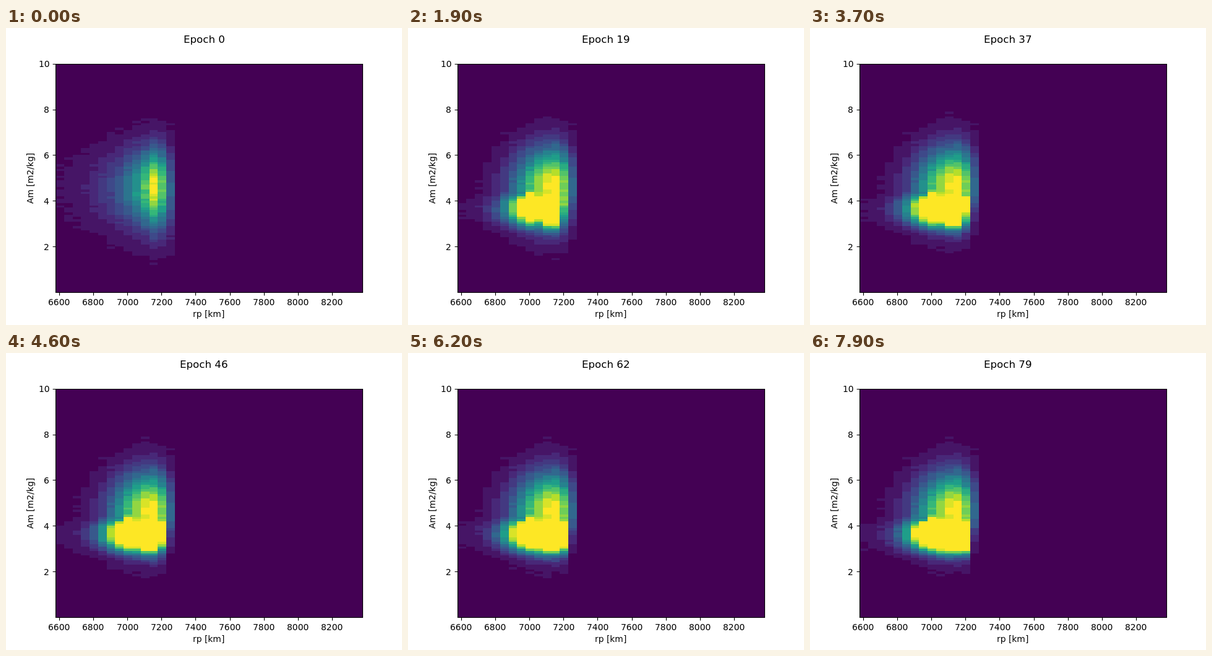
An HTML page with a canvas that plays this animation: 640 px wide and 480 px high, repeating every 8000 ms.

```html
<!DOCTYPE html>
<html lang="en">
<head>
<meta charset="utf-8">
<title>Epoch histogram</title>
<style>
  html, body { margin: 0; width: 100%; height: 100%; overflow: hidden; background: #fff; }
  canvas { display: block; }
</style>
</head>
<body>
<canvas id="stage" width="640" height="480"></canvas>
<script>
const ctx = document.getElementById('stage').getContext('2d');
const STEP = 100, EPOCHS = 80, MAX_COUNT = 18;
const LEFT = 80, BOTTOM = 427.2, COL_W = 496 / 36, ROW_H = 3.696;
const COLS = 14, ROWS = 100, PEAK_COL = 11;

const viridis = ['440154', '482878', '3e4989', '31688e', '26828e',
                 '1f9e89', '35b779', '6ece58', 'b5de2b', 'fde725']
  .map(h => [0, 2, 4].map(i => parseInt(h.slice(i, i + 2), 16)));

const mix = (a, b, k) => a + (b - a) * k;
const bell = (d, sigma) => Math.exp(-((d / sigma) ** 2) / 2);

function hash(c, r, e) {
  const s = Math.sin(c * 12.9898 + r * 78.233 + e * 37.719) * 43758.5453;
  return s - Math.floor(s);
}

function color(v) {
  const x = Math.min(Math.max(v, 0), 1) * 9, i = Math.min(Math.floor(x), 8);
  return `rgb(${viridis[i].map((a, j) => Math.round(mix(a, viridis[i + 1][j], x - i)))})`;
}

// Broad hump: its left flank turns from exponential to bell-shaped
function humpHeight(c, e) {
  const d = PEAK_COL - c, settle = 1 - Math.exp(-e / 6);
  const flank = d < 0 ? bell(d, 1.32) : mix(Math.exp(-d / 3.2), bell(d, 3.2), settle);
  return flank * (1 + .06 * settle);
}

// Narrow band: most columns fill at once, 9 and 12 lag behind
function bandHeight(c, e) {
  if (c > 12) return 0;
  const power = c === 9 ? .7 : c === 12 ? 1.8 : .25;
  return (2.3 * bell(c - 10.5, 3) + .04) * (e / (EPOCHS - 1)) ** power;
}

function columnShape(c, e) {
  const hump = humpHeight(c, e), band = bandHeight(c, e);
  const low = c > 12 ? .75 + .6 * Math.exp(-e / 25) : .97 + .26 * Math.exp(-e / 35);
  const reach = c === 8 ? .8 : .62, power = c < 7 ? 3 : 8;
  return y => {
    const h = y - 4.62, d = y - 3.55;
    const edge = d > 0 ? Math.exp(-((d / reach) ** power)) : bell(d, .42);
    return hump * bell(h, h > 0 ? 1.13 : low) + band * edge;
  };
}

function drawCells(e) {
  ctx.fillStyle = color(0);
  ctx.fillRect(LEFT, 58, 496, 369);
  for (let c = 0; c < COLS; c++) {
    const shape = columnShape(c, e);
    const x0 = Math.round(LEFT + c * COL_W), x1 = Math.round(LEFT + (c + 1) * COL_W);
    for (let r = 0; r < ROWS; r++) {
      const n = shape((r + .5) / 10) * MAX_COUNT;
      const noise = (hash(c, r, c < 3 ? e : 0) - .5) * (.4 + .08 * n);
      const count = Math.round(n + noise);
      if (count < 1) continue;
      const y0 = Math.round(BOTTOM - (r + 1) * ROW_H), y1 = Math.round(BOTTOM - r * ROW_H);
      ctx.fillStyle = color(count / MAX_COUNT);
      ctx.fillRect(x0, y0, x1 - x0, y1 - y0);
    }
  }
}

// Text starts on a whole pixel; anchor is 0.5 for centred, 1 for right-aligned
function text(s, x, y, anchor = .5, size = 13.89) {
  ctx.font = `${size}px "DejaVu Sans", sans-serif`;
  ctx.fillText(s, Math.round(x - ctx.measureText(s).width * anchor), Math.round(y));
}

function drawAxes() {
  ctx.fillStyle = ctx.strokeStyle = '#000';
  ctx.lineWidth = 1.11;
  ctx.strokeRect(80.5, 58.5, 496, 369);
  ctx.beginPath();
  for (let km = 6600; km <= 8200; km += 200) {
    const x = LEFT + (km - 6578.2) / 1800 * 496;
    ctx.moveTo(Math.round(x) + .5, 427.5);
    ctx.lineTo(Math.round(x) + .5, 432.4);
    text(km, x, 448);
  }
  for (let v = 2; v <= 10; v += 2) {
    const y = BOTTOM - v * 36.96;
    ctx.moveTo(80.5, Math.round(y) + .5);
    ctx.lineTo(75.6, Math.round(y) + .5);
    text(v, 70.3, y + 5.3, 1);
  }
  ctx.stroke();
  text('rp [km]', 328, 467);
  ctx.save();
  ctx.translate(44, 243);
  ctx.rotate(-Math.PI / 2);
  text('Am [m2/kg]', 0, 0);
  ctx.restore();
}

function draw(e) {
  ctx.fillStyle = '#fff';
  ctx.fillRect(0, 0, 640, 480);
  drawCells(e);
  drawAxes();
  text('Epoch ' + e, 320, 24, .5, 16.67);
}

const start = performance.now();
let shown = -1;
function tick() {
  const e = Math.floor((performance.now() - start) / STEP) % EPOCHS;
  if (e !== shown) draw(shown = e);
  requestAnimationFrame(tick);
}
tick();
</script>
</body>
</html>
```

········

> [WORK TO COMPLETE]
Produce the entries again, word for word, without any of their pictures.

> [WRITTEN RESPONSE]
An HTML page with a canvas that plays this animation: 640 px wide and 480 px high, repeating every 8000 ms.

```html
<!DOCTYPE html>
<html lang="en">
<head>
<meta charset="utf-8">
<title>Epoch histogram</title>
<style>
  html, body { margin: 0; width: 100%; height: 100%; overflow: hidden; background: #fff; }
  canvas { display: block; }
</style>
</head>
<body>
<canvas id="stage" width="640" height="480"></canvas>
<script>
const ctx = document.getElementById('stage').getContext('2d');
const STEP = 100, EPOCHS = 80, MAX_COUNT = 18;
const LEFT = 80, BOTTOM = 427.2, COL_W = 496 / 36, ROW_H = 3.696;
const COLS = 14, ROWS = 100, PEAK_COL = 11;

const viridis = ['440154', '482878', '3e4989', '31688e', '26828e',
                 '1f9e89', '35b779', '6ece58', 'b5de2b', 'fde725']
  .map(h => [0, 2, 4].map(i => parseInt(h.slice(i, i + 2), 16)));

const mix = (a, b, k) => a + (b - a) * k;
const bell = (d, sigma) => Math.exp(-((d / sigma) ** 2) / 2);

function hash(c, r, e) {
  const s = Math.sin(c * 12.9898 + r * 78.233 + e * 37.719) * 43758.5453;
  return s - Math.floor(s);
}

function color(v) {
  const x = Math.min(Math.max(v, 0), 1) * 9, i = Math.min(Math.floor(x), 8);
  return `rgb(${viridis[i].map((a, j) => Math.round(mix(a, viridis[i + 1][j], x - i)))})`;
}

// Broad hump: its left flank turns from exponential to bell-shaped
function humpHeight(c, e) {
  const d = PEAK_COL - c, settle = 1 - Math.exp(-e / 6);
  const flank = d < 0 ? bell(d, 1.32) : mix(Math.exp(-d / 3.2), bell(d, 3.2), settle);
  return flank * (1 + .06 * settle);
}

// Narrow band: most columns fill at once, 9 and 12 lag behind
function bandHeight(c, e) {
  if (c > 12) return 0;
  const power = c === 9 ? .7 : c === 12 ? 1.8 : .25;
  return (2.3 * bell(c - 10.5, 3) + .04) * (e / (EPOCHS - 1)) ** power;
}

function columnShape(c, e) {
  const hump = humpHeight(c, e), band = bandHeight(c, e);
  const low = c > 12 ? .75 + .6 * Math.exp(-e / 25) : .97 + .26 * Math.exp(-e / 35);
  const reach = c === 8 ? .8 : .62, power = c < 7 ? 3 : 8;
  return y => {
    const h = y - 4.62, d = y - 3.55;
    const edge = d > 0 ? Math.exp(-((d / reach) ** power)) : bell(d, .42);
    return hump * bell(h, h > 0 ? 1.13 : low) + band * edge;
  };
}

function drawCells(e) {
  ctx.fillStyle = color(0);
  ctx.fillRect(LEFT, 58, 496, 369);
  for (let c = 0; c < COLS; c++) {
    const shape = columnShape(c, e);
    const x0 = Math.round(LEFT + c * COL_W), x1 = Math.round(LEFT + (c + 1) * COL_W);
    for (let r = 0; r < ROWS; r++) {
      const n = shape((r + .5) / 10) * MAX_COUNT;
      const noise = (hash(c, r, c < 3 ? e : 0) - .5) * (.4 + .08 * n);
      const count = Math.round(n + noise);
      if (count < 1) continue;
      const y0 = Math.round(BOTTOM - (r + 1) * ROW_H), y1 = Math.round(BOTTOM - r * ROW_H);
      ctx.fillStyle = color(count / MAX_COUNT);
      ctx.fillRect(x0, y0, x1 - x0, y1 - y0);
    }
  }
}

// Text starts on a whole pixel; anchor is 0.5 for centred, 1 for right-aligned
function text(s, x, y, anchor = .5, size = 13.89) {
  ctx.font = `${size}px "DejaVu Sans", sans-serif`;
  ctx.fillText(s, Math.round(x - ctx.measureText(s).width * anchor), Math.round(y));
}

function drawAxes() {
  ctx.fillStyle = ctx.strokeStyle = '#000';
  ctx.lineWidth = 1.11;
  ctx.strokeRect(80.5, 58.5, 496, 369);
  ctx.beginPath();
  for (let km = 6600; km <= 8200; km += 200) {
    const x = LEFT + (km - 6578.2) / 1800 * 496;
    ctx.moveTo(Math.round(x) + .5, 427.5);
    ctx.lineTo(Math.round(x) + .5, 432.4);
    text(km, x, 448);
  }
  for (let v = 2; v <= 10; v += 2) {
    const y = BOTTOM - v * 36.96;
    ctx.moveTo(80.5, Math.round(y) + .5);
    ctx.lineTo(75.6, Math.round(y) + .5);
    text(v, 70.3, y + 5.3, 1);
  }
  ctx.stroke();
  text('rp [km]', 328, 467);
  ctx.save();
  ctx.translate(44, 243);
  ctx.rotate(-Math.PI / 2);
  text('Am [m2/kg]', 0, 0);
  ctx.restore();
}

function draw(e) {
  ctx.fillStyle = '#fff';
  ctx.fillRect(0, 0, 640, 480);
  drawCells(e);
  drawAxes();
  text('Epoch ' + e, 320, 24, .5, 16.67);
}

const start = performance.now();
let shown = -1;
function tick() {
  const e = Math.floor((performance.now() - start) / STEP) % EPOCHS;
  if (e !== shown) draw(shown = e);
  requestAnimationFrame(tick);
}
tick();
</script>
</body>
</html>
```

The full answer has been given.